■ ACTIVITY:
Copy out the whole listing exactly as given. Skip the pictures.

■ EXTRACTED INFORMATION:
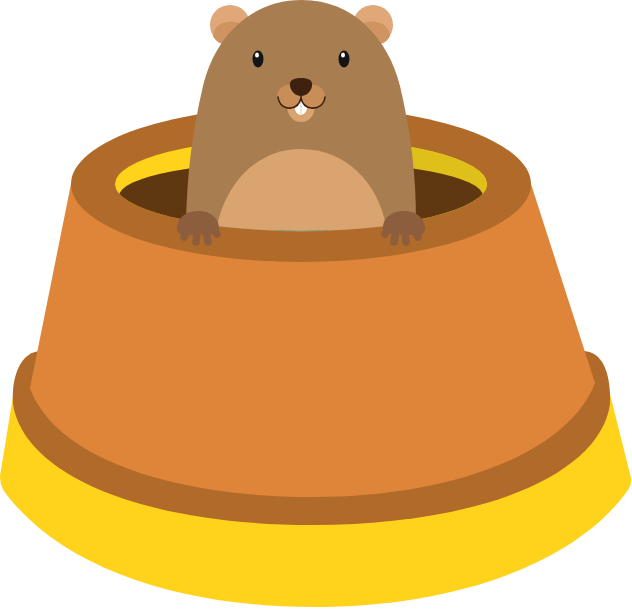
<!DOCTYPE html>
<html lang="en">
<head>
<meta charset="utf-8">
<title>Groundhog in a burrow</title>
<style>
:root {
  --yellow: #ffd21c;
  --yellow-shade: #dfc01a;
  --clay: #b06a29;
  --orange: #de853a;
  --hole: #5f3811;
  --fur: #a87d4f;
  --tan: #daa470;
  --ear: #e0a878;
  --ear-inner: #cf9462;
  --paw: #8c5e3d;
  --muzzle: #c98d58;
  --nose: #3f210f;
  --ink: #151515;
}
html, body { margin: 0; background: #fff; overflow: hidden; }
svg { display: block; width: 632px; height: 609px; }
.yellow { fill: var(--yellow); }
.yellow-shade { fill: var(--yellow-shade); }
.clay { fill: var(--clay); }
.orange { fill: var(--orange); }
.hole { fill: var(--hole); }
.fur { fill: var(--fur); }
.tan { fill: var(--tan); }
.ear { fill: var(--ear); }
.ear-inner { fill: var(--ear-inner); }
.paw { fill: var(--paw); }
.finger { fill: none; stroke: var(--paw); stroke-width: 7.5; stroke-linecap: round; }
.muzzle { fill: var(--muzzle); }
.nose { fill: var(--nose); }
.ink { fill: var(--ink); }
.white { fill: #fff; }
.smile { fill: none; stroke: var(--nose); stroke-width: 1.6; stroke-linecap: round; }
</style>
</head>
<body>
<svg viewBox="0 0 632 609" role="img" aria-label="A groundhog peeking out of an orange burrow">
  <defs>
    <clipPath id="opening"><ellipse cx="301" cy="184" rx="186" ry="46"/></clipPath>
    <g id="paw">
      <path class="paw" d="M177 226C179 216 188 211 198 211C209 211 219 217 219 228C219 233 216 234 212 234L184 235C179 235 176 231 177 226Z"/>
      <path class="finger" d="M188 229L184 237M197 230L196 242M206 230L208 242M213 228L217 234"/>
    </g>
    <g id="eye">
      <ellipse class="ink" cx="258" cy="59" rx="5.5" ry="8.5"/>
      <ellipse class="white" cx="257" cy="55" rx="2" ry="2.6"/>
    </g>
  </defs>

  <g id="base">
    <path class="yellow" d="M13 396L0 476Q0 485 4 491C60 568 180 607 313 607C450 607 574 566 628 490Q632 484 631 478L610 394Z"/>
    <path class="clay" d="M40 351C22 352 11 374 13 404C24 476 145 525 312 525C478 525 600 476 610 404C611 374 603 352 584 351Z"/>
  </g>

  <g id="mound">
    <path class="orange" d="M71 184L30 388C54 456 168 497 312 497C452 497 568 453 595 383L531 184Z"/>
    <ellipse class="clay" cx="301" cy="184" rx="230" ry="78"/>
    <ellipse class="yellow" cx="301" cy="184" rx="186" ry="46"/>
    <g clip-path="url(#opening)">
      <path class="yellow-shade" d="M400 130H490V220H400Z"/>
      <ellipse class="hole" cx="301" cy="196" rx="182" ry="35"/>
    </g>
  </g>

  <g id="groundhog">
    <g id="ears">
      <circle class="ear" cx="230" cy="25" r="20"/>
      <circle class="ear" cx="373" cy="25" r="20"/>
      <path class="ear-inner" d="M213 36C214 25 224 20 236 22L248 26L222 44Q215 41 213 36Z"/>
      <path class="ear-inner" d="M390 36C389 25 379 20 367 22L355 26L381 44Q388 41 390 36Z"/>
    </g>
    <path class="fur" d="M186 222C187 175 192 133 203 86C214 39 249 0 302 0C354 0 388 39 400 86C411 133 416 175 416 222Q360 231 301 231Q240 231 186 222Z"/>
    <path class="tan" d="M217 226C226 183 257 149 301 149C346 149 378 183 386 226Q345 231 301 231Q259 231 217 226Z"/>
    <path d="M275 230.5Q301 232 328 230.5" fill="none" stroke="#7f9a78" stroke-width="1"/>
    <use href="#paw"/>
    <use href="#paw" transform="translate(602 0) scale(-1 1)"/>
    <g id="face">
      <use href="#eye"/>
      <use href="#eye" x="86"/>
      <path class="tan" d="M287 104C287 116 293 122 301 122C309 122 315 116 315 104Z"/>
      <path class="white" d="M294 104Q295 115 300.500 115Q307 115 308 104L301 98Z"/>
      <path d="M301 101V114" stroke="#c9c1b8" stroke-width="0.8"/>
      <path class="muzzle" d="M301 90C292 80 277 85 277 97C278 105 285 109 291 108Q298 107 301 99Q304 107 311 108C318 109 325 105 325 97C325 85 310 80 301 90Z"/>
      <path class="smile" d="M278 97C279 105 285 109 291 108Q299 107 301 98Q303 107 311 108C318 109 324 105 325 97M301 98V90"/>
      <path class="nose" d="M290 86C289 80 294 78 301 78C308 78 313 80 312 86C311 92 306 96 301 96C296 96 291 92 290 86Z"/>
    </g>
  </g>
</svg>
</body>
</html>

■ TASK SOLUTION:
<!DOCTYPE html>
<html lang="en">
<head>
<meta charset="utf-8">
<title>Groundhog in a burrow</title>
<style>
:root {
  --yellow: #ffd21c;
  --yellow-shade: #dfc01a;
  --clay: #b06a29;
  --orange: #de853a;
  --hole: #5f3811;
  --fur: #a87d4f;
  --tan: #daa470;
  --ear: #e0a878;
  --ear-inner: #cf9462;
  --paw: #8c5e3d;
  --muzzle: #c98d58;
  --nose: #3f210f;
  --ink: #151515;
}
html, body { margin: 0; background: #fff; overflow: hidden; }
svg { display: block; width: 632px; height: 609px; }
.yellow { fill: var(--yellow); }
.yellow-shade { fill: var(--yellow-shade); }
.clay { fill: var(--clay); }
.orange { fill: var(--orange); }
.hole { fill: var(--hole); }
.fur { fill: var(--fur); }
.tan { fill: var(--tan); }
.ear { fill: var(--ear); }
.ear-inner { fill: var(--ear-inner); }
.paw { fill: var(--paw); }
.finger { fill: none; stroke: var(--paw); stroke-width: 7.5; stroke-linecap: round; }
.muzzle { fill: var(--muzzle); }
.nose { fill: var(--nose); }
.ink { fill: var(--ink); }
.white { fill: #fff; }
.smile { fill: none; stroke: var(--nose); stroke-width: 1.6; stroke-linecap: round; }
</style>
</head>
<body>
<svg viewBox="0 0 632 609" role="img" aria-label="A groundhog peeking out of an orange burrow">
  <defs>
    <clipPath id="opening"><ellipse cx="301" cy="184" rx="186" ry="46"/></clipPath>
    <g id="paw">
      <path class="paw" d="M177 226C179 216 188 211 198 211C209 211 219 217 219 228C219 233 216 234 212 234L184 235C179 235 176 231 177 226Z"/>
      <path class="finger" d="M188 229L184 237M197 230L196 242M206 230L208 242M213 228L217 234"/>
    </g>
    <g id="eye">
      <ellipse class="ink" cx="258" cy="59" rx="5.5" ry="8.5"/>
      <ellipse class="white" cx="257" cy="55" rx="2" ry="2.6"/>
    </g>
  </defs>

  <g id="base">
    <path class="yellow" d="M13 396L0 476Q0 485 4 491C60 568 180 607 313 607C450 607 574 566 628 490Q632 484 631 478L610 394Z"/>
    <path class="clay" d="M40 351C22 352 11 374 13 404C24 476 145 525 312 525C478 525 600 476 610 404C611 374 603 352 584 351Z"/>
  </g>

  <g id="mound">
    <path class="orange" d="M71 184L30 388C54 456 168 497 312 497C452 497 568 453 595 383L531 184Z"/>
    <ellipse class="clay" cx="301" cy="184" rx="230" ry="78"/>
    <ellipse class="yellow" cx="301" cy="184" rx="186" ry="46"/>
    <g clip-path="url(#opening)">
      <path class="yellow-shade" d="M400 130H490V220H400Z"/>
      <ellipse class="hole" cx="301" cy="196" rx="182" ry="35"/>
    </g>
  </g>

  <g id="groundhog">
    <g id="ears">
      <circle class="ear" cx="230" cy="25" r="20"/>
      <circle class="ear" cx="373" cy="25" r="20"/>
      <path class="ear-inner" d="M213 36C214 25 224 20 236 22L248 26L222 44Q215 41 213 36Z"/>
      <path class="ear-inner" d="M390 36C389 25 379 20 367 22L355 26L381 44Q388 41 390 36Z"/>
    </g>
    <path class="fur" d="M186 222C187 175 192 133 203 86C214 39 249 0 302 0C354 0 388 39 400 86C411 133 416 175 416 222Q360 231 301 231Q240 231 186 222Z"/>
    <path class="tan" d="M217 226C226 183 257 149 301 149C346 149 378 183 386 226Q345 231 301 231Q259 231 217 226Z"/>
    <path d="M275 230.5Q301 232 328 230.5" fill="none" stroke="#7f9a78" stroke-width="1"/>
    <use href="#paw"/>
    <use href="#paw" transform="translate(602 0) scale(-1 1)"/>
    <g id="face">
      <use href="#eye"/>
      <use href="#eye" x="86"/>
      <path class="tan" d="M287 104C287 116 293 122 301 122C309 122 315 116 315 104Z"/>
      <path class="white" d="M294 104Q295 115 300.500 115Q307 115 308 104L301 98Z"/>
      <path d="M301 101V114" stroke="#c9c1b8" stroke-width="0.8"/>
      <path class="muzzle" d="M301 90C292 80 277 85 277 97C278 105 285 109 291 108Q298 107 301 99Q304 107 311 108C318 109 325 105 325 97C325 85 310 80 301 90Z"/>
      <path class="smile" d="M278 97C279 105 285 109 291 108Q299 107 301 98Q303 107 311 108C318 109 324 105 325 97M301 98V90"/>
      <path class="nose" d="M290 86C289 80 294 78 301 78C308 78 313 80 312 86C311 92 306 96 301 96C296 96 291 92 290 86Z"/>
    </g>
  </g>
</svg>
</body>
</html>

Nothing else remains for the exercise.